Assignment:
Go through the material and copy each line that includes "PIVOT".
** Opening Record set block **
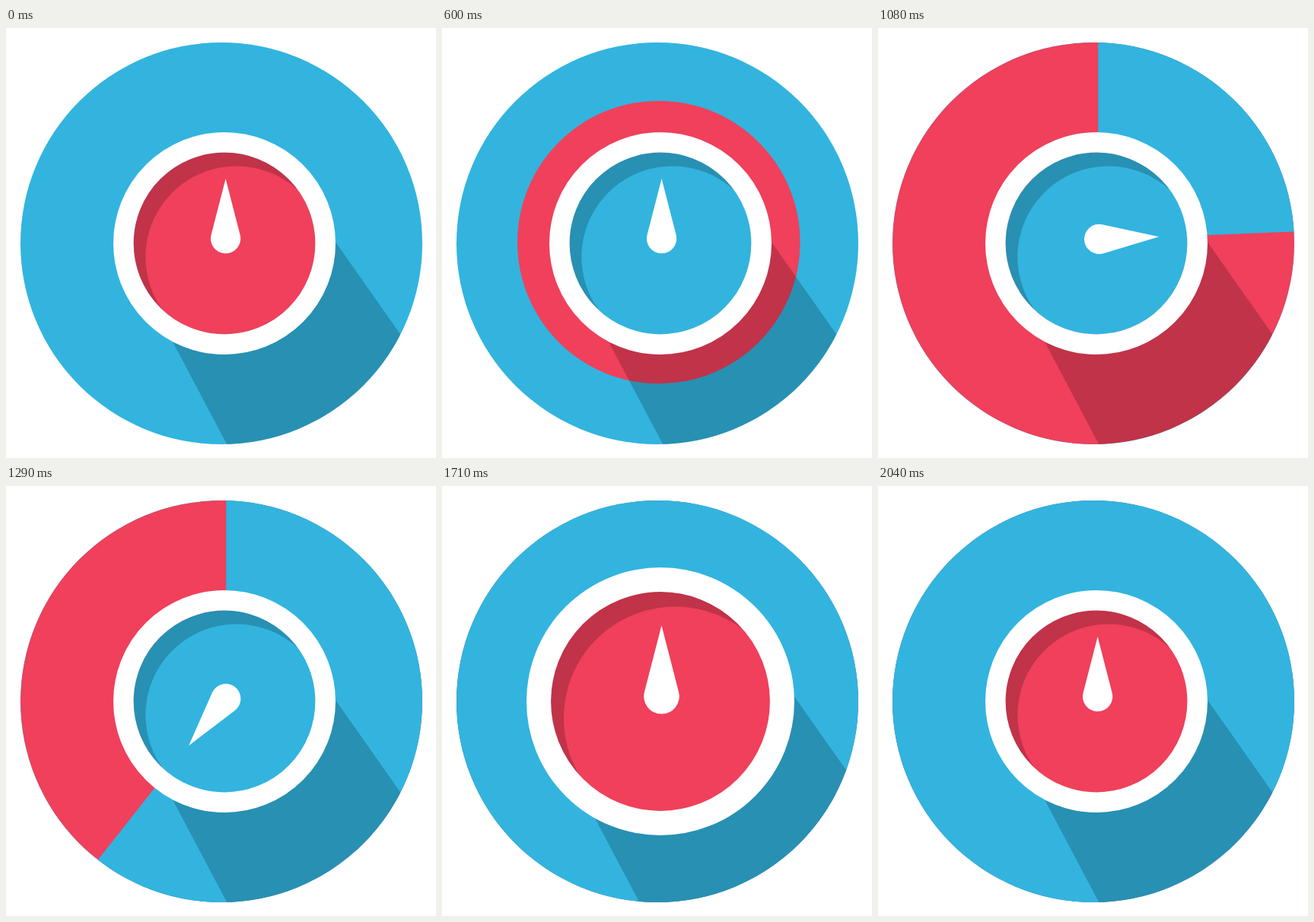
These frames come from a looping animation (565x565 px, 4.04 s). An HTML page:

```html
<!DOCTYPE html>
<html lang="en">
<head>
<meta charset="utf-8">
<title>Dial</title>
<style>
  html, body { margin: 0; width: 100%; height: 100%; overflow: hidden; background: #fff; }
  svg { display: block; width: 100%; height: 100%; }
</style>
</head>
<body>
<svg viewBox="0 0 565 565">
  <defs>
    <clipPath id="face"><circle cx="283" cy="283" r="264"/></clipPath>
  </defs>
  <circle cx="283" cy="283" r="264" fill="#32b4df"/>
  <g clip-path="url(#face)">
    <circle id="flood" fill="#f0405b"/>
    <path id="sweep" fill="#32b4df"/>
    <path id="shadow" opacity=".2"
      d="M129 -26L486 482L219 672L-83 101A131 131 0 0 0 129 -26Z"/>
  </g>
  <circle id="base" cx="287" cy="283" r="119.6"/>
  <circle id="fill"/>
  <path id="crescent" opacity=".2"
    d="M96.75 -70.05A119.5 119.5 0 1 0 -81.25 87.55A119.5 119.5 0 0 1 96.75 -70.05Z"/>
  <circle id="ring" r="132.7" fill="none" stroke="#fff" stroke-width="26.6"/>
  <path id="needle" fill="#fff" d="M-.6 -80L18.4 -6.2A19.6 19.6 0 1 1 -19.6 -6.2Z"/>
</svg>
<script>
const LOOP = 4040, STEP = 30;
const BLUE = '#32b4df', RED = '#f0405b';
const PIVOT = { x: 289.2, y: 278 };
const HUB = { x: 287, y: 283 };
const FACE = { x: 283, y: 283, r: 264 };

const el = id => document.getElementById(id);
const set = (id, attrs) => {
  for (const name in attrs) el(id).setAttribute(name, attrs[name]);
};
const mix = (a, b, k) => a + (b - a) * k;

// Smooth 0..1 progress from start over span
function ease(t, start, span) {
  const u = Math.min(1, Math.max(0, (t - start) / span));
  return u * u * (3 - 2 * u);
}

// Swell to 1.2265 and settle back to 1
const swell = (t, start) =>
  1 + 0.2265 * (ease(t, start, 370) - ease(t, start + 370, 230));

const place = (id, p, scale, turn = 0) =>
  set(id, { transform: `translate(${p.x} ${p.y}) rotate(${turn}) scale(${scale})` });

function sector(deg) {
  if (deg <= 0) return '';
  const r = 600, a = Math.min(deg, 359.99) * Math.PI / 180;
  const x = PIVOT.x + r * Math.sin(a), y = PIVOT.y - r * Math.cos(a);
  return `M${PIVOT.x} ${PIVOT.y}v${-r}A${r} ${r} 0 ${deg > 180 ? 1 : 0} 1 ${x} ${y}Z`;
}

function draw(t) {
  const flood = ease(t, 130, 735);
  const turn = 360 * ease(t, 810, 840);
  const shade = swell(t, 1350);
  const ring = swell(t, 1410);

  set('flood', {
    cx: mix(PIVOT.x, FACE.x, flood),
    cy: mix(PIVOT.y, FACE.y, flood),
    r: FACE.r * flood
  });
  set('sweep', { d: sector(turn) });

  // The dial fills with blue early on and with red at the end
  const late = t >= 1000;
  const grow = late ? ease(t, 1293, 370) : ease(t, 70, 430);
  set('base', { fill: late ? BLUE : RED });
  set('fill', {
    fill: late ? RED : BLUE,
    cx: mix(286, HUB.x, grow),
    cy: mix(277.4, HUB.y, grow),
    r: late ? Math.min(150 * grow, 130 * ring) : 120 * grow
  });

  place('shadow', HUB, shade);
  place('crescent', HUB, shade);
  place('ring', HUB, ring);
  place('needle', PIVOT, swell(t, 1440), turn);
}

let begin;
function tick(now) {
  begin ??= now;
  const t = (now - begin) % LOOP;
  draw(Math.floor(t / STEP) * STEP);
  requestAnimationFrame(tick);
}
draw(0);
requestAnimationFrame(tick);
</script>
</body>
</html>
```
** Closing Record set block **
Solution:
const PIVOT = { x: 289.2, y: 278 };
  const x = PIVOT.x + r * Math.sin(a), y = PIVOT.y - r * Math.cos(a);
  return `M${PIVOT.x} ${PIVOT.y}v${-r}A${r} ${r} 0 ${deg > 180 ? 1 : 0} 1 ${x} ${y}Z`;
    cx: mix(PIVOT.x, FACE.x, flood),
    cy: mix(PIVOT.y, FACE.y, flood),
  place('needle', PIVOT, swell(t, 1440), turn);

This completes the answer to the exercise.